[Stored data entries]
________________________________________

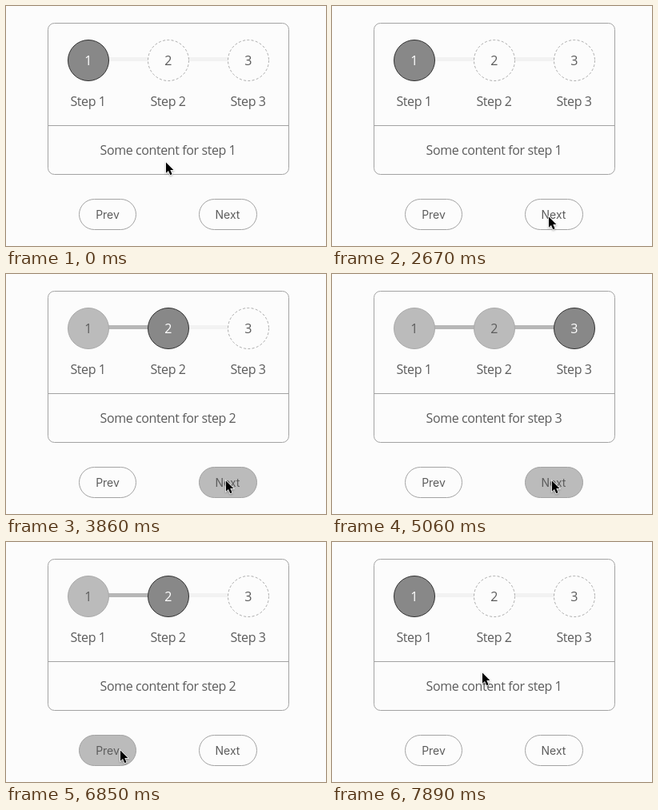
An HTML page that plays this animation: 400 px wide and 300 px high, repeating every 8 s.

```html
<!DOCTYPE html>
<html lang="en">
<head>
<meta charset="utf-8">
<title>Stepper</title>
<style>
  html, body { margin: 0; width: 100%; height: 100%; overflow: hidden; background: #fcfcfc; }
  svg { display: block; width: 400px; height: 300px; }
  text { font: 16px "Open Sans", sans-serif; letter-spacing: -.4px; fill: #5c5c5c; text-anchor: middle; }
  .frame { fill: none; stroke: #a3a3a3; }
  .line { fill: #f2f2f2; }
  .line.done { fill: #b7b7b7; }
  .step circle { fill: #fcfcfc; stroke: #aaa; stroke-dasharray: 3 2.35; }
  .step.done circle { fill: #bbb; stroke: #aaa; stroke-dasharray: none; }
  .step.active circle { fill: #888; stroke: #333; stroke-dasharray: none; }
  .step.active .number { fill: #fff; }
  .button rect { fill: #fcfcfc; stroke: #a3a3a3; }
  .button.hover rect { fill: #bbb; }
  .button text { font: 14px Inter, sans-serif; letter-spacing: 0; }
  #cursor { filter: drop-shadow(0 1px 1px rgba(0, 0, 0, .3)); }
</style>
</head>
<body>
<svg viewBox="0 0 400 300">
  <g class="frame">
    <rect x="52.5" y="21.5" width="301" height="189" rx="8"/>
    <path d="M53 149.5H353"/>
  </g>
  <g id="steps"></g>
  <text id="content" x="202.5" y="186"></text>
  <g class="button" id="prev">
    <rect x="91.5" y="241.5" width="71" height="38" rx="19"/>
    <text x="127" y="266">Prev</text>
  </g>
  <g class="button" id="next">
    <rect x="241.5" y="241.5" width="72" height="38" rx="19"/>
    <text x="277" y="266">Next</text>
  </g>
  <path id="cursor" d="M1 .5V13.7L4 10.9 6.3 16.3 8.6 15.3 6.3 10H10.4Z"
        fill="#000" stroke="#fff" stroke-width="1.4" paint-order="stroke"/>
</svg>
<script>
const DURATION = 8000;
const TICK = 148.8; // the picture advances in discrete ticks
const TICK_OFFSET = 15;

const easeIn = t => t ** 1.5;
const easeOut = t => 1 - (1 - t) ** 2;

// All times below are in ticks.
const start = [199, 195];
const moves = [
  { from: 5, to: 6, target: [252, 155] },
  { from: 7, to: 9, target: [264, 273], ease: easeIn },
  { from: 9, to: 11, target: [270, 263] },
  { from: 18, to: 19, target: [271, 281] },
  { from: 19, to: 20, target: [274, 255] },
  { from: 20, to: 22, target: [274, 258] },
  { from: 39, to: 42, target: [142, 260] },
  { from: 52, to: 53, target: [187, 163] }
];
const buttons = [
  { id: "next", enter: 21, leave: 40, clicks: [26, 34], change: 1 },
  { id: "prev", enter: 41, leave: 53, clicks: [46, 50], change: -1 }
];

const byId = id => document.getElementById(id);

function cursorAt(tick) {
  return moves.reduce((position, { from, to, target, ease = easeOut }) => {
    const progress = ease(Math.min(1, Math.max(0, (tick - from) / (to - from))));
    return position.map((p, axis) => p + (target[axis] - p) * progress);
  }, start);
}

function stepAt(tick) {
  return buttons.reduce((step, { clicks, change }) =>
    step + change * clicks.filter(click => click <= tick).length, 1);
}

byId("steps").innerHTML = [1, 2, 3].map(n => {
  const x = 3 + n * 100;
  const line = n < 3 ? `<rect class="line" x="${x + 25}" y="64" width="50" height="5"/>` : "";
  return `${line}<g class="step">
    <circle cx="${x}" cy="68" r="25.5"/>
    <text class="number" x="${x - 0.5}" y="74">${n}</text>
    <text x="${x - 0.5}" y="125">Step ${n}</text>
  </g>`;
}).join("");

const steps = document.querySelectorAll(".step");
const lines = document.querySelectorAll(".line");

function render(time) {
  const tick = Math.floor((time % DURATION + TICK_OFFSET) / TICK);
  const current = stepAt(tick);

  steps.forEach((step, i) => {
    step.classList.toggle("done", i + 1 < current);
    step.classList.toggle("active", i + 1 === current);
  });
  lines.forEach((line, i) => line.classList.toggle("done", i + 1 < current));
  buttons.forEach(({ id, enter, leave }) =>
    byId(id).classList.toggle("hover", tick >= enter && tick < leave));
  byId("content").textContent = `Some content for step ${current}`;
  byId("cursor").setAttribute("transform", `translate(${cursorAt(tick).map(Math.round)})`);
}

const origin = performance.now();
function animate() {
  render(performance.now() - origin);
  requestAnimationFrame(animate);
}
animate();
</script>
</body>
</html>
```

________________________________________

*What is expected*.
Only a number is wanted here: how many lines in the data above include the string "from"?

*Output of the exercise*.
10